The first point is largely down to the quality of your internal development and management processes — if you’re doing things properly, using people who are trained and knowledgeable in the work they’re expected to do, then you’ll find it relatively easy to deliver a quality product — all you’ll need to be worried about what we call the “can’t see the wood for the trees” problem, where your teams will miss some bugs or problems simply because of their prolonged exposure to a project having naturally formed blindspots and preconceptions of how things should work or look.
The other three points are a little more difficult to manage, as they’re very much a part of your journey through your delivery process rather than a hard asset that you can measure. Indeed, the documents and agreements you create within your project can only often only be tested when they are themselves used to measure other elements of the project — a functional specification is used to test the adherence to agreed site operation and scope, but this is dependent on the website being finished and ready for testing.
They are also difficult to measure for quality as many projects will tick along just fine, all the way through to launch, without any problems — when the client and project teams are on the same page, and what’s required is well known by all, incomplete or ambiguous documentation will go unnoticed simply because there are no problems or disagreements that require they such documents are referenced. Spotting problems with your documentation and agreed scope will generally only happen way down the line, when things are already on the wrong foot and you’re looking to firm up your position. That is, obviously, too late.

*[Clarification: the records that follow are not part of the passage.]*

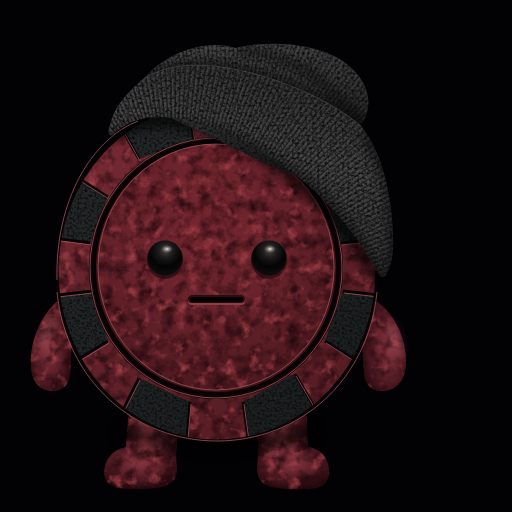
<!DOCTYPE html>
<html lang="en">
<head>
<meta charset="utf-8">
<title>Chip character in a beanie</title>
<style>
:root{--night:#020104;--red:#5c1f29;--red-lit:#8a3742;--red-deep:#24080d;--slate:#1c2021;--edge:#070304;--rim:#a9595c;--wool:#333233;--wool-lit:#454445;--wool-dark:#161617}
html,body{margin:0;width:512px;height:512px;overflow:hidden;background:var(--night)}
svg{display:block}
.s-lit{stop-color:var(--red-lit)}.s-red{stop-color:var(--red)}.s-deep{stop-color:var(--red-deep)}
.s-wlit{stop-color:var(--wool-lit)}.s-wool{stop-color:var(--wool)}.s-wdark{stop-color:var(--wool-dark)}
.groove{stroke:var(--edge);stroke-width:3;fill:none}
.glint{stroke:var(--rim);stroke-width:1;fill:none;opacity:.75}
.rib{fill:none;stroke:#0b0b0c}
.rib-lit{fill:none;stroke:#757375}
.shade{fill:none;stroke:#000}
.sheen{fill:none;stroke:#b86a70;stroke-linecap:round;opacity:.55}
</style>
</head>
<body>
<svg width="512" height="512" viewBox="0 0 512 512" role="img" aria-label="Dark red casino chip character wearing a black knitted beanie">
<defs>
  <radialGradient id="face-fill" cx=".45" cy=".33" r=".7"><stop offset="0" stop-color="#75262f"/><stop offset=".55" stop-color="#67222b"/><stop offset="1" stop-color="#4b181f"/></radialGradient>
  <linearGradient id="rim-fill" x1="0" y1="0" x2=".6" y2="1"><stop offset="0" stop-color="#7d2c36"/><stop offset=".5" stop-color="#65232c"/><stop offset="1" stop-color="#561c24"/></linearGradient>
  <linearGradient id="slate-fill" gradientUnits="userSpaceOnUse" x1="80" y1="110" x2="330" y2="440"><stop offset="0" stop-color="#25292a"/><stop offset="1" stop-color="#1a1e1f"/></linearGradient>
  <radialGradient id="arm-left-fill" cx=".4" cy=".5" r=".68"><stop offset="0" class="s-lit"/><stop offset=".5" class="s-red"/><stop offset="1" class="s-deep"/></radialGradient>
  <radialGradient id="arm-right-fill" cx=".62" cy=".5" r=".68"><stop offset="0" class="s-lit"/><stop offset=".5" class="s-red"/><stop offset="1" class="s-deep"/></radialGradient>
  <linearGradient id="leg-fill"><stop offset="0" class="s-deep"/><stop offset=".4" class="s-lit"/><stop offset="1" class="s-deep"/></linearGradient>
  <radialGradient id="foot-fill" cx=".48" cy=".35" r=".65"><stop offset="0" class="s-lit"/><stop offset=".5" class="s-red"/><stop offset="1" class="s-deep"/></radialGradient>
  <radialGradient id="eye-fill" cx=".52" cy=".28" r=".7"><stop offset="0" stop-color="#4a4645"/><stop offset=".3" stop-color="#1c1a1b"/><stop offset=".65" stop-color="#040404"/><stop offset="1" stop-color="#0e0c0c"/></radialGradient>
  <radialGradient id="eye-shine"><stop offset="0" stop-color="#f3ecdd"/><stop offset=".4" stop-color="#bdb6aa" stop-opacity=".6"/><stop offset="1" stop-color="#888" stop-opacity="0"/></radialGradient>
  <linearGradient id="dome-fill" x1=".3" y1="0" x2=".6" y2="1"><stop offset="0" class="s-wlit"/><stop offset=".45" class="s-wool"/><stop offset="1" class="s-wdark"/></linearGradient>
  <linearGradient id="cuff-fill" x1=".62" y1=".1" x2=".4" y2=".75"><stop offset="0" class="s-wool"/><stop offset=".45" class="s-wlit"/><stop offset="1" class="s-wool"/></linearGradient>
  <filter id="leather" x="0" y="0" width="1" height="1" color-interpolation-filters="sRGB">
    <feTurbulence type="fractalNoise" baseFrequency=".08" numOctaves="5" seed="8" result="noise"/>
    <feColorMatrix in="noise" values="0 0 0 0 .13  0 0 0 0 .03  0 0 0 0 .05  0 2 0 0 -.82" result="stain"/>
    <feComposite in="stain" in2="SourceGraphic" operator="in" result="marks"/>
    <feColorMatrix in="noise" values="0 0 0 0 .62  0 0 0 0 .24  0 0 0 0 .27  3 0 0 0 -1.65" result="wear"/>
    <feComposite in="wear" in2="SourceGraphic" operator="in" result="scuffs"/>
    <feMerge><feMergeNode in="SourceGraphic"/><feMergeNode in="marks"/><feMergeNode in="scuffs"/></feMerge>
  </filter>
  <filter id="knit" x="0" y="0" width="1" height="1" color-interpolation-filters="sRGB">
    <feTurbulence type="fractalNoise" baseFrequency=".4" numOctaves="2" seed="3" result="noise"/>
    <feColorMatrix in="noise" values="0 0 0 0 .04  0 0 0 0 .04  0 0 0 0 .04  0 2.4 0 0 -1" result="fuzz"/>
    <feComposite in="fuzz" in2="SourceGraphic" operator="in" result="marks"/>
    <feMerge><feMergeNode in="SourceGraphic"/><feMergeNode in="marks"/></feMerge>
  </filter>
  <filter id="soft" filterUnits="userSpaceOnUse" x="0" y="0" width="512" height="512"><feGaussianBlur stdDeviation="5"/></filter>
  <ellipse id="chip-shape" cx="217" cy="271" rx="161" ry="171"/>
  <path id="dome-shape" d="M130 98C146 68 178 46 215 45Q226 45 236 48C268 40 310 43 336 57C358 69 371 89 368 107Q367 119 360 125L368 150L290 175Z"/>
  <path id="cuff-shape" d="M110 135Q107 132 110 125C114 108 125 94 140 82C160 65 194 62 228 68C280 77 332 101 361 126C381 150 392 194 393 236C394 254 391 268 385 276Q381 279 376 270C358 236 333 206 301 179C267 151 228 130 190 121C158 113 130 117 114 134Q112 136 110 135Z"/>
  <path id="cuff-line" d="M72 150C105 84 178 78 243 102C314 128 366 186 396 300"/>
  <path id="dome-line" d="M110 108C165 50 240 50 300 76Q358 102 400 172"/>
  <path id="dividers" d="M108 104L139 159M54 163L108 197M45 237L90 243M40 297L92 291M56 373L108 341M104 448L139 378M185 460L190 402M251 460L243 402M329 432L295 374M375 373L325 341M395 297L343 291M390 238L341 243M186 90L194 140"/>
  <clipPath id="chip-clip"><use href="#chip-shape"/></clipPath>
  <clipPath id="dome-clip"><use href="#dome-shape"/></clipPath>
  <clipPath id="cuff-clip"><use href="#cuff-shape"/></clipPath>
</defs>

<rect width="512" height="512" fill="var(--night)"/>

<g id="legs" filter="url(#leather)">
  <path fill="url(#leg-fill)" d="M129 408L125 456Q148 480 176 460L178 425Z"/>
  <path fill="url(#foot-fill)" d="M126 447C111 450 104 460 104 474Q105 485 117 488Q140 491 163 487Q177 483 177 468L176 456Q150 461 126 447Z"/>
  <path fill="url(#leg-fill)" d="M258 425L258 460Q285 478 309 456L306 408Z"/>
  <path fill="url(#foot-fill)" d="M309 447C323 450 330 460 329 474Q328 485 317 488Q292 491 270 487Q257 483 257 468L258 456Q284 461 309 447Z"/>
</g>
<path class="shade" d="M118 430Q217 462 316 430" stroke-width="14" opacity=".6" filter="url(#soft)"/>

<g id="arms">
  <g filter="url(#leather)">
    <path fill="url(#arm-left-fill)" d="M59 300C43 312 29 340 31 367C32 384 41 391 53 391Q66 391 70 377L72 340Z"/>
    <path fill="url(#arm-right-fill)" d="M374 300C393 310 407 339 406 364C405 383 394 391 382 391Q368 391 364 377L362 342Z"/>
  </g>
  <path class="sheen" d="M42 345Q47 328 54 319M391 326Q398 338 399 354" stroke-width="5" filter="url(#soft)"/>
</g>

<g id="chip">
  <use href="#chip-shape" fill="url(#rim-fill)" filter="url(#leather)"/>
  <g clip-path="url(#chip-clip)">
    <g id="slate-segments" fill="url(#slate-fill)" filter="url(#knit)">
      <path d="M139 159L108 104L120 85H186L194 140Z"/>
      <path d="M108 197L54 163L40 200L45 237L90 243Z"/>
      <path d="M92 291L40 297V350L56 373L108 341Z"/>
      <path d="M139 378L104 448L140 470L185 460L190 402Z"/>
      <path d="M243 402L251 460H310L329 432L295 374Z"/>
      <path d="M325 341L375 373L395 350V297L343 291Z"/>
      <path d="M341 243L390 238L380 180L350 160L320 180Z"/>
    </g>
    <use href="#dividers" class="groove"/>
    <use href="#dividers" class="glint" transform="translate(1 2)"/>
  </g>
  <ellipse class="groove" cx="217" cy="271" rx="160" ry="170"/>
  <path class="glint" d="M57 280C55 200 92 139 138 121M57 292C66 381 135 441 217 441C299 441 368 381 377 292"/>
  <ellipse cx="216" cy="268" rx="127" ry="131" fill="#14070a"/>
  <ellipse class="glint" cx="216" cy="268" rx="126" ry="130"/>
  <ellipse cx="216" cy="268" rx="122" ry="126" fill="#401319" stroke="var(--edge)" stroke-width="4"/>
  <ellipse cx="216" cy="267" rx="118" ry="123" fill="url(#face-fill)" filter="url(#leather)"/>
  <ellipse class="glint" cx="216" cy="267" rx="118" ry="123"/>
</g>

<g id="face">
  <ellipse cx="165" cy="260" rx="18" ry="19" fill="#26090f" opacity=".7"/>
  <circle cx="165" cy="258" r="17.5" fill="url(#eye-fill)"/>
  <ellipse cx="167" cy="249" rx="6" ry="4" fill="url(#eye-shine)"/>
  <ellipse cx="269" cy="260" rx="18" ry="19" fill="#26090f" opacity=".7"/>
  <circle cx="269" cy="258" r="17.5" fill="url(#eye-fill)"/>
  <ellipse cx="270" cy="249" rx="6" ry="4" fill="url(#eye-shine)"/>
  <rect x="188" y="295" width="57" height="10" rx="4" fill="#8a3f42"/>
  <rect x="188" y="295" width="57" height="8" rx="4" fill="#2a0c11"/>
  <rect x="190" y="297" width="53" height="5" rx="2" fill="#050203"/>
</g>

<g id="beanie">
  <g clip-path="url(#chip-clip)"><path class="shade" d="M109 136Q146 112 190 124C260 144 330 192 380 282" stroke-width="14" opacity=".7" filter="url(#soft)"/></g>
  <g filter="url(#knit)">
    <use href="#dome-shape" fill="url(#dome-fill)"/>
    <g clip-path="url(#dome-clip)">
      <use href="#dome-line" class="rib" stroke-width="110" stroke-dasharray="1 3" opacity=".45"/>
      <use href="#dome-line" class="rib-lit" stroke-width="110" stroke-dasharray="1 3" stroke-dashoffset="2" opacity=".12"/>
      <path class="shade" d="M238 50C280 54 310 70 328 88Q344 105 364 122" stroke-width="8" opacity=".5" filter="url(#soft)"/>
      <path class="shade" d="M140 80C190 52 270 64 362 126" stroke-width="9" opacity=".6" filter="url(#soft)"/>
    </g>
  </g>
  <g filter="url(#knit)">
    <use href="#cuff-shape" fill="url(#cuff-fill)"/>
    <g clip-path="url(#cuff-clip)">
      <use href="#cuff-line" class="rib" stroke-width="130" stroke-dasharray="1.5 3" opacity=".5"/>
      <use href="#cuff-line" class="rib-lit" stroke-width="130" stroke-dasharray="1 3.5" stroke-dashoffset="2.5" opacity=".16"/>
      <path class="shade" d="M109 139C150 113 200 121 250 145C313 178 352 222 383 284" stroke-width="9" opacity=".5" filter="url(#soft)"/>
      <path class="shade" d="M364 132C390 172 400 225 391 278" stroke-width="12" opacity=".5" filter="url(#soft)"/>
    </g>
  </g>
  <path d="M140 82C160 65 194 62 228 68C280 77 332 101 361 126" fill="none" stroke="#565557" opacity=".5"/>
</g>
</svg>
</body>
</html>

It’s therefore important that you assess your projects for quality right through the delivery process, constantly reviewing what you have to ensure that it’s robust, accurate and mutually understood and accepted by all. A quality set of project documents, agreements and plans will ensure that when it comes to assuring the quality of your final product, you’ve not only got a solid set of tools to measure with, but you’ve also got the confidence that you set yourself up with the very best chance of delivering a high quality product in the first place.